detroit dog said...

Hi Victoria, This is a wonderful post. I've often wondered about farm animals in these situations, but it never occurred to me how to identify - and shelter - them. Perhaps I'll write a related post after I read some suggestions on your blog.

I've friends that are TV and film producers (local), and I worked at our public TV station for a number of years. As such, I've always thought it was the administrative assistants and secretaries that worry the most! :-D

If you work for Connecticut PTV you probably know someone from Detroit.

billie said...

We are not truly prepared for disaster here. We usually have the water tank in the horse trailer full, and we never let our hay get too low. But we don't have a generator (it's on our list too) and our horses don't wear halters in the field. I like the idea of phone numbers on the hoof!

This is the kind of thing that has the potential to drive me nuts if I obsess over it, so... I tend more and more not to fret too much.

This is a good reminder though to give some thought to basic preparedness and if I can get through this week with Salina's lameness and Rafer Johnson's gelding I will be happy to spend a few days thinking and preparing for something that HASN'T happened yet! :)

coymackerel said...

The May issue of Dressage Today has an article on how to avoid fires in the barn and planning for what to do should one happen. There are also a number of good articles at http://www.virginiahorserescue.com/disaster.htm

LJB said...

Hmm, I haven't done this since I moved to VT, however when I lived in ME, I gave animal descriptions to the local sheriff's office in case they got loose, and how to reach me (work and cell numbers) in case something happened while I was away from home.

Rising Rainbow said...

I never thought about writing phone numbers on horses before but that makes perfect sense. I sure hope I never have to use that bit of information.

I'm still trying to get people organized here to develope a disaster plan for horses but it's easier said than done. You'd think with the disaster just two counties away last winter, it would be fresh in people's minds but it's not.

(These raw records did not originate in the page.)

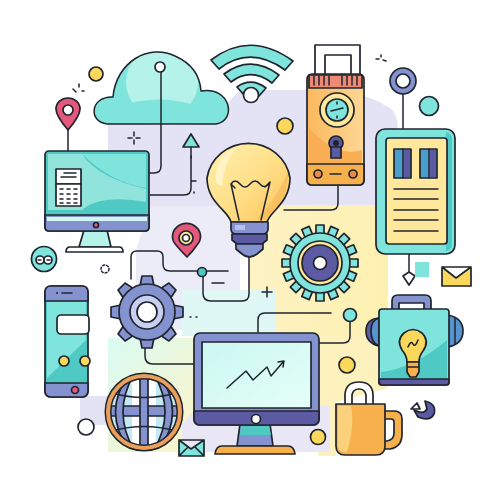
<!DOCTYPE html>
<html lang="en">
<head>
<meta charset="utf-8">
<title>Connected technology illustration</title>
<style>
:root{--ink:#20242e;--teal:#7fe5dc;--teal-deep:#4fc9c4;--teal-pale:#b5f3ea;--mint:#dcfdf6;--yellow:#fbd75b;--cream:#ffe79b;--orange:#f6b14c;--rust:#e48b4a;--blue:#8492cf;--indigo:#5c5aa2;--red:#e4587b;--white:#fff}
html,body{margin:0;background:var(--white)}
body{width:500px;height:500px;overflow:hidden}
svg{display:block}
.line{fill:none;stroke:var(--ink);stroke-width:1.5;stroke-linecap:round;stroke-linejoin:round}
.o{stroke:var(--ink);stroke-width:1.7;stroke-linejoin:round;stroke-linecap:round}
.teal{fill:var(--teal)}.deep{fill:var(--teal-deep)}.pale{fill:var(--teal-pale)}.mint{fill:var(--mint)}
.yellow{fill:var(--yellow)}.cream{fill:var(--cream)}.orange{fill:var(--orange)}.rust{fill:var(--rust)}
.blue{fill:var(--blue)}.indigo{fill:var(--indigo)}.red{fill:var(--red)}.white{fill:var(--white)}.ink{fill:var(--ink)}
</style>
</head>
<body>
<svg width="500" height="500" viewBox="0 0 500 500" role="img" aria-label="Technology icons joined by lines around a light bulb">
<defs>
<linearGradient id="wash-yellow" x1="0" x2="1"><stop offset="0" stop-color="#fdf3c4"/><stop offset="1" stop-color="#fdf0b0"/></linearGradient>
<linearGradient id="wash-mint" x1="0" x2="1" y2="1"><stop offset="0" stop-color="#d9fbf3"/><stop offset="1" stop-color="#fdf4c6"/></linearGradient>
<linearGradient id="bulb-glass" x1="0" x2="1" y2="1"><stop offset="0" stop-color="#fff0ae"/><stop offset=".5" stop-color="#ffe08a"/><stop offset="1" stop-color="#fbc458"/></linearGradient>
<linearGradient id="lock-body" x1="0" x2="1"><stop offset="0" stop-color="#fbb95c"/><stop offset="1" stop-color="#fdd795"/></linearGradient>
<linearGradient id="glass" x1="0" x2="1" y2="1"><stop offset="0" stop-color="#c9f8f0"/><stop offset="1" stop-color="#e6fef8"/></linearGradient>
<clipPath id="cloud-shape"><path d="M107 124C88 122 90 96 113 97C116 62 149 43 175 56C193 64 200 76 201 91C231 86 237 121 216 124Z"/></clipPath>
<clipPath id="globe-shape"><circle cx="144" cy="412" r="38"/></clipPath>
<path id="cog-tooth" d="M-7 -26L-5 -36H5L7 -26Z"/>
<path id="gear-tooth" d="M-4 -29V-38H4V-29Z"/>
<g id="plus"><path class="line" d="M-5 0H5M0 -5V5"/></g>
<g id="sparkle"><path class="line" d="M-6 0H-2M2 0H6M0 -6V-2M0 2V6"/></g>
</defs>

<g id="backdrop">
<path fill="#e4e3f5" d="M108 120Q150 128 208 124L240 90H296Q360 88 386 106Q398 110 398 130V206H196L150 230H108Z"/>
<path fill="#ecebf8" d="M150 206H240V330H136V250Z"/>
<path fill="url(#wash-yellow)" d="M250 205H388V336H250Z"/>
<path fill="#dff8f5" d="M182 290H276V336H182Z"/>
<path fill="url(#wash-mint)" d="M108 338H195V452H108Z"/>
<path fill="#e4e3f5" d="M80 396H108V425H80Z"/>
<path fill="#fdf1bd" d="M318 336H388V388L336 402V456H318Z"/>
<path fill="#e9e7f6" d="M200 405H330V452H182V424Z"/>
</g>

<g id="connectors" class="line">
<path d="M161 70V166Q161 173 154 173H148M191 156V188Q191 195 184 195H150M191 181H196M194 192V193"/>
<path d="M338 184V203Q338 210 331 210H284"/>
<path d="M68 128V151M403 94V128M409 253V274"/>
<path d="M131 279V257Q131 251 137 251H157Q163 251 163 257V264Q163 271 170 271H228M203 272V293Q203 301 211 301H242Q249 301 249 294V254M212 283H224"/>
<path d="M258 332V320Q258 313 265 313H331M319 343H343Q350 343 350 336V320"/>
<path d="M145 347V356Q145 364 153 364H194M190 317H191M196 317H197"/>
</g>

<g id="cloud">
<path class="teal" d="M107 124C88 122 90 96 113 97C116 62 149 43 175 56C193 64 200 76 201 91C231 86 237 121 216 124Z"/>
<g clip-path="url(#cloud-shape)"><circle class="pale" cx="162" cy="82" r="36"/><path class="teal" d="M120 106Q160 92 205 108V126H120Z"/></g>
<path class="line" d="M107 124C88 122 90 96 113 97C116 62 149 43 175 56C193 64 200 76 201 91C231 86 237 121 216 124Z"/>
<path class="line" d="M161 70V124"/><circle class="o white" cx="160" cy="67" r="5"/>
</g>

<g id="wifi">
<path class="o teal" d="M211 60Q250 30 293 61L285 70Q250 45 219 69Z"/>
<path class="o teal" d="M224 74Q251 54 279 75L272 83Q251 67 231 82Z"/>
<path class="o teal" d="M237 87Q251 77 266 88L259 96Q251 90 244 95Z"/>
<circle class="o white" cx="251" cy="95" r="7.5"/>
</g>

<g id="padlock">
<path class="o white" d="M315 76V45H360V76H351V55H325V76Z"/>
<rect class="o" fill="url(#lock-body)" x="307" y="74" width="57" height="111" rx="5"/>
<path fill="#f9ae53" d="M309 128Q336 158 362 150V164H309Z"/>
<path class="o" fill="#ee8a73" d="M309 75H362V88H309Z"/>
<path class="line" d="M314 76V85M319 76V85M324 76V85M329 76V85M342 76V85M347 76V85M352 76V85M357 76V85"/>
<path class="o orange" d="M307 164H364V180Q364 185 359 185H312Q307 185 307 180Z"/>
<circle class="o cream" cx="337" cy="110" r="17"/><circle class="o teal" cx="337" cy="110" r="11"/>
<path class="line" d="M331 111L343 108M337 102V104M337 116V118"/>
<circle class="o indigo" cx="336" cy="143" r="7"/><path class="o indigo" d="M331 147H341V158H331Z"/><circle class="ink" cx="336" cy="143" r="3"/>
<circle class="o rust" cx="318" cy="174" r="4"/><circle class="o rust" cx="353" cy="174" r="4"/><path class="line" d="M330 174H341"/>
</g>

<g id="tablet">
<rect class="o teal" x="376" y="129" width="79" height="125" rx="9"/>
<path class="deep" d="M446 132Q452 133 452 140V244Q452 250 446 251Z"/>
<rect class="o cream" x="386" y="138" width="61" height="106" rx="3"/>
<path class="o" fill="#4a9ecb" d="M394 149H411V178H394Z"/><path class="o" fill="#4a9ecb" d="M420 149H437V178H420Z"/>
<path class="indigo" d="M404 150H410V177H404ZM430 150H436V177H430Z"/>
<path class="line" d="M403 149V178M429 149V178M394 189H438M394 199H438M394 210H438M394 220H438M394 231H438"/>
<path class="o white" d="M403 276L409 272L415 276L409 285Z"/>
<rect class="teal" x="415" y="262" width="14" height="15"/>
</g>

<g id="desktop">
<path class="o pale" d="M84 230H107L111 247H79Z"/><path class="o white" d="M69 247H119Q123 247 123 252H66Q66 248 69 247Z"/>
<rect class="o deep" x="45" y="151" width="104" height="80" rx="4"/>
<path class="teal" d="M48 154H146V188Q110 182 82 154Z"/><path class="pale" d="M48 154H82Q98 178 146 189V202Q100 194 82 210H48Z" opacity=".65"/>
<path class="o blue" d="M45 215H149V227Q149 231 145 231H49Q45 231 45 227Z"/>
<path fill="#d3f6f3" d="M47 217H147V221H47Z"/><circle class="o red" cx="96" cy="225" r="2.5"/>
<path class="o white" d="M56 169H81V184H56Z"/><path class="o white" d="M56 184H81V206H56Z"/>
<path class="line" stroke-dasharray="3 4" d="M60 189H80M60 194H80M60 199H80M60 203H80"/>
<path class="line" d="M61 177H76M64 173H76"/>
</g>

<g id="light-bulb">
<path class="o" fill="url(#bulb-glass)" d="M231 222C229 211 207 203 207 178A42 41 0 0 1 290 178C290 203 270 211 267 222Z"/>
<path fill="#fff4c5" d="M216 183Q213 158 236 148Q224 162 222 186Z"/>
<path fill="#f6b655" opacity=".6" d="M288 172Q289 200 265 219H257Q277 198 288 172Z"/>
<path class="line" d="M239 220L231 184Q235 178 240 184T250 184T260 184T270 182L261 220M231 184L235 188M265 187L270 182"/>
<path class="o blue" d="M231 222H268V229Q268 233 264 234H235Q231 233 231 229Z"/>
<path class="o indigo" d="M232 234H267V240L262 244H237L232 240Z"/>
<path class="o blue" d="M236 244H263V249L257 254Q249 260 242 254L236 249Z"/>
<path fill="#b8c1ea" d="M235 225H245V230H235Z"/>
</g>

<g id="teal-gear" transform="translate(320 263)">
<g class="o teal"><use href="#gear-tooth"/><use href="#gear-tooth" transform="rotate(22.5)"/><use href="#gear-tooth" transform="rotate(45)"/><use href="#gear-tooth" transform="rotate(67.5)"/><use href="#gear-tooth" transform="rotate(90)"/><use href="#gear-tooth" transform="rotate(112.5)"/><use href="#gear-tooth" transform="rotate(135)"/><use href="#gear-tooth" transform="rotate(157.5)"/><use href="#gear-tooth" transform="rotate(180)"/><use href="#gear-tooth" transform="rotate(202.5)"/><use href="#gear-tooth" transform="rotate(225)"/><use href="#gear-tooth" transform="rotate(247.5)"/><use href="#gear-tooth" transform="rotate(270)"/><use href="#gear-tooth" transform="rotate(292.5)"/><use href="#gear-tooth" transform="rotate(315)"/><use href="#gear-tooth" transform="rotate(337.5)"/></g>
<circle class="o teal" r="30"/><circle class="o cream" r="22"/><circle class="o indigo" r="18"/><circle class="o white" r="6.5"/>
</g>

<g id="blue-cog" transform="translate(147 312)">
<g class="o blue"><use href="#cog-tooth"/><use href="#cog-tooth" transform="rotate(45)"/><use href="#cog-tooth" transform="rotate(90)"/><use href="#cog-tooth" transform="rotate(135)"/><use href="#cog-tooth" transform="rotate(180)"/><use href="#cog-tooth" transform="rotate(225)"/><use href="#cog-tooth" transform="rotate(270)"/><use href="#cog-tooth" transform="rotate(315)"/></g>
<circle class="o blue" r="28"/><circle class="blue" r="26"/><circle class="o" fill="#c9cff0" r="17"/><circle class="o white" r="10"/>
</g>

<g id="phone">
<rect class="o deep" x="45" y="286" width="43" height="111" rx="6"/>
<path class="o blue" d="M45 301V292Q45 286 51 286H82Q88 286 88 292V301ZM45 383H88V391Q88 397 82 397H51Q45 397 45 391Z"/>
<path class="teal" d="M47 302H86V340L47 378Z"/>
<path class="line" d="M62 293H72"/><circle class="ink" cx="57" cy="293" r="1"/>
<rect class="o white" x="57" y="315" width="32" height="19" rx="4"/>
<circle class="o yellow" cx="64" cy="361" r="5"/><circle class="o yellow" cx="85" cy="361" r="5"/><circle class="o red" cx="75" cy="390" r="3.5"/>
</g>

<g id="globe">
<circle class="white" cx="144" cy="412" r="38"/>
<g clip-path="url(#globe-shape)">
<path fill="#c3e9f3" d="M112 380H132V446H112ZM156 380H176V446H156Z"/>
<path class="o blue" d="M106 406H182V416H106Z"/>
<path class="o blue" d="M140 374H148V450H140Z"/>
<path class="o blue" d="M129 374Q102 412 129 450L134 450Q112 412 134 374ZM159 374Q186 412 159 450L154 450Q176 412 154 374Z"/>
<path class="line" d="M112 393Q144 402 176 393M112 431Q144 422 176 431"/>
</g>
<circle cx="144" cy="412" r="36" fill="none" stroke="#20242e" stroke-width="7"/><circle cx="144" cy="412" r="36" fill="none" stroke="#eaa05a" stroke-width="4"/>
</g>

<g id="monitor">
<path class="o blue" d="M240 424H270L273 446H237Z"/><path class="deep" d="M241 425H269L271 435H240Z"/>
<path class="o orange" d="M222 446H288Q294 446 295 454H215Q216 446 222 446Z"/>
<rect class="o blue" x="194" y="333" width="125" height="92" rx="6"/>
<path class="o indigo" d="M194 411H319V419Q319 425 313 425H200Q194 425 194 419Z"/>
<rect class="o" fill="url(#glass)" x="202" y="342" width="109" height="66"/>
<path class="line" d="M227 388L246 371L253 380L267 367L271 376L284 361M278 362L284 361L283 367"/>
<circle class="o white" cx="256" cy="419" r="4.5"/>
</g>

<g id="briefcase">
<path class="o indigo" d="M379 318Q366 319 366 331Q366 343 379 346Z"/><path class="o" fill="#5794cf" d="M379 318Q371 320 371 331Q371 343 379 346Z"/>
<path class="o" fill="#5794cf" d="M448 315Q463 318 463 331Q463 344 448 347Z"/><path class="line" d="M455 318V344"/>
<path class="o blue" d="M392 311V301Q392 295 398 295H425Q431 295 431 301V311H424V303H399V311Z"/>
<rect class="o teal" x="379" y="309" width="70" height="76" rx="3"/>
<path class="deep" d="M381 372Q414 368 447 340V379H381Z"/>
<path class="o indigo" d="M379 379H449V382Q449 385 446 385H382Q379 385 379 382Z"/>
<path class="o yellow" d="M407 362Q407 356 402 350Q396 340 404 333Q413 326 422 333Q430 341 423 351Q419 356 419 362Z"/>
<path class="line" d="M408 347Q411 340 413 344T418 340"/>
<path class="o orange" d="M407 362H419V372L416 377H410L407 372ZM407 367H419"/>
</g>

<g id="mug">
<path class="line" d="M348 404V394Q349 384 359 384T370 394V404"/><path class="o white" d="M345 406V394Q346 382 359 382T373 394V406H366V395Q365 389 359 389T352 395V406Z"/>
<path class="o orange" d="M384 411H394Q402 411 402 419V434Q402 447 390 449H382V441H387Q394 440 394 433V422Q394 419 391 419H384Z"/>
<path class="o orange" d="M336 404H385V446Q385 455 376 455H345Q336 455 336 446Z"/>
<path class="cream" d="M338 406H351Q355 425 347 452Q338 453 338 445Z" opacity=".6"/>
</g>

<g id="markers">
<path class="o red" d="M68 130Q56 116 56 109A12 11 0 0 1 80 109Q80 116 68 130Z"/><circle class="o white" cx="68" cy="110" r="5"/>
<path class="o red" d="M187 257Q181 251 176 245A14 13 0 1 1 197 245Q193 251 187 257Z"/><circle class="o cream" cx="186" cy="238" r="7"/><circle class="o white" cx="186" cy="238" r="3.5"/>
<circle class="o blue" cx="403" cy="81" r="13"/><circle class="o white" cx="403" cy="81" r="7"/>
<path class="o teal" d="M191 134L199 147H183Z"/><path class="line" d="M191 147V158"/>
<circle class="o deep" cx="202" cy="272" r="4.5"/><circle class="o teal" cx="350" cy="315" r="6.5"/>
</g>

<g id="envelopes">
<path class="o yellow" d="M442 267H471V286H442ZM442 267L456 278L471 267"/>
<path class="o teal" d="M179 440H204V456H179ZM179 440L191 449L204 440M179 456L188 447M204 456L195 447"/>
</g>

<g id="accents">
<circle class="o yellow" cx="96" cy="74" r="7"/><circle class="o yellow" cx="285" cy="126" r="8"/><circle class="o teal" cx="429" cy="106" r="9.5"/>
<circle class="o yellow" cx="347" cy="365" r="8"/><circle class="o yellow" cx="318" cy="437" r="7.5"/>
<circle class="o white" cx="86" cy="427" r="8"/><circle class="line" cx="105" cy="269" r="4" stroke-dasharray="2 2"/>
<circle class="o teal" cx="44" cy="259" r="12.5"/><circle class="o white" cx="40" cy="260" r="4"/><circle class="o white" cx="48" cy="260" r="4"/><path class="line" d="M38 260H41M47 260H50"/>
<path class="o indigo" d="M425 401Q437 404 434 414Q430 422 418 417L414 410Q424 415 427 409Z"/><path class="o white" d="M411 409L417 403L420 409Z"/>
<use href="#plus" x="267" y="292"/><use href="#sparkle" x="134" y="138"/>
<path class="line" d="M73 89L76 92M79 84V87M82 91H84M376 59H379M381 55V57M383 60L386 61"/>
</g>
</svg>
</body>
</html>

Pony Girl said...

No, I am not prepared. It is so easy to say, "Oh yeah, I need to do that sometime." Then when disaster or an emergency arises, I will be sorry. Thanks for this reminder!! I will make it a goal of mine now.

the7msn said...

I sure would like to think I'm prepared. We have a big fire burning out here now (and the winds continue to blow it in the opposite direction from me) but if the wind were to shift, I’d evacuate in a heartbeat. Unlike this person, who I just read about in this morning’s paper.

“A couple of hours after being told to evacuate his home, Michael Smith ...heard what sounded like a jet engine and saw thick black smoke and 60-foot flames just 20 yards away. The Trigo Fire was bearing down. Smith's 15-year-old son jumped into the pickup, Mom got into the van, and Dad took the family's sedan. They were able to get one dog, a cat and their two sugar gliders into the vehicles. The rest of their pets— three other cats, four dogs and two donkeys were left behind as they took off speeding down the narrow dirt road...”

I’m sorry, but this family had a couple of hours’ notice to get out, they didn’t, and now these animals are left up on a burning mountain. What were they thinking???

Bones said...

Hey Victoria!

-Phone number on halters
-Do they do microchipping for horses?
-Good to see you've got water; I also keep iodine tablets in my earthquake kit so I can treat what water I do find
-wind-up radio (LL Bean has 'em cheap) so you can get the news
-pet food (this applies more to your other pets than the girls) as you usually can't go to a shelter with your animals. I just saw a dehydrated cat/dog food at our local pet store, which would be perfect for the disaster kit as it keeps a long time
-baby wipes, hand sanitizer, and a couple of heavy-duty plastic garbage bags for waste and keeping clean. Wipes are much better than tp!
-a big fat marker so you can mark your front door if the building's red-tagged and you know it's empty; also useful for marking horse hooves...
-a wrench or screwdriver so you can turn off your gas (and use your marker to indicate you've turned it off so someone doesn't come by and turn it back on!)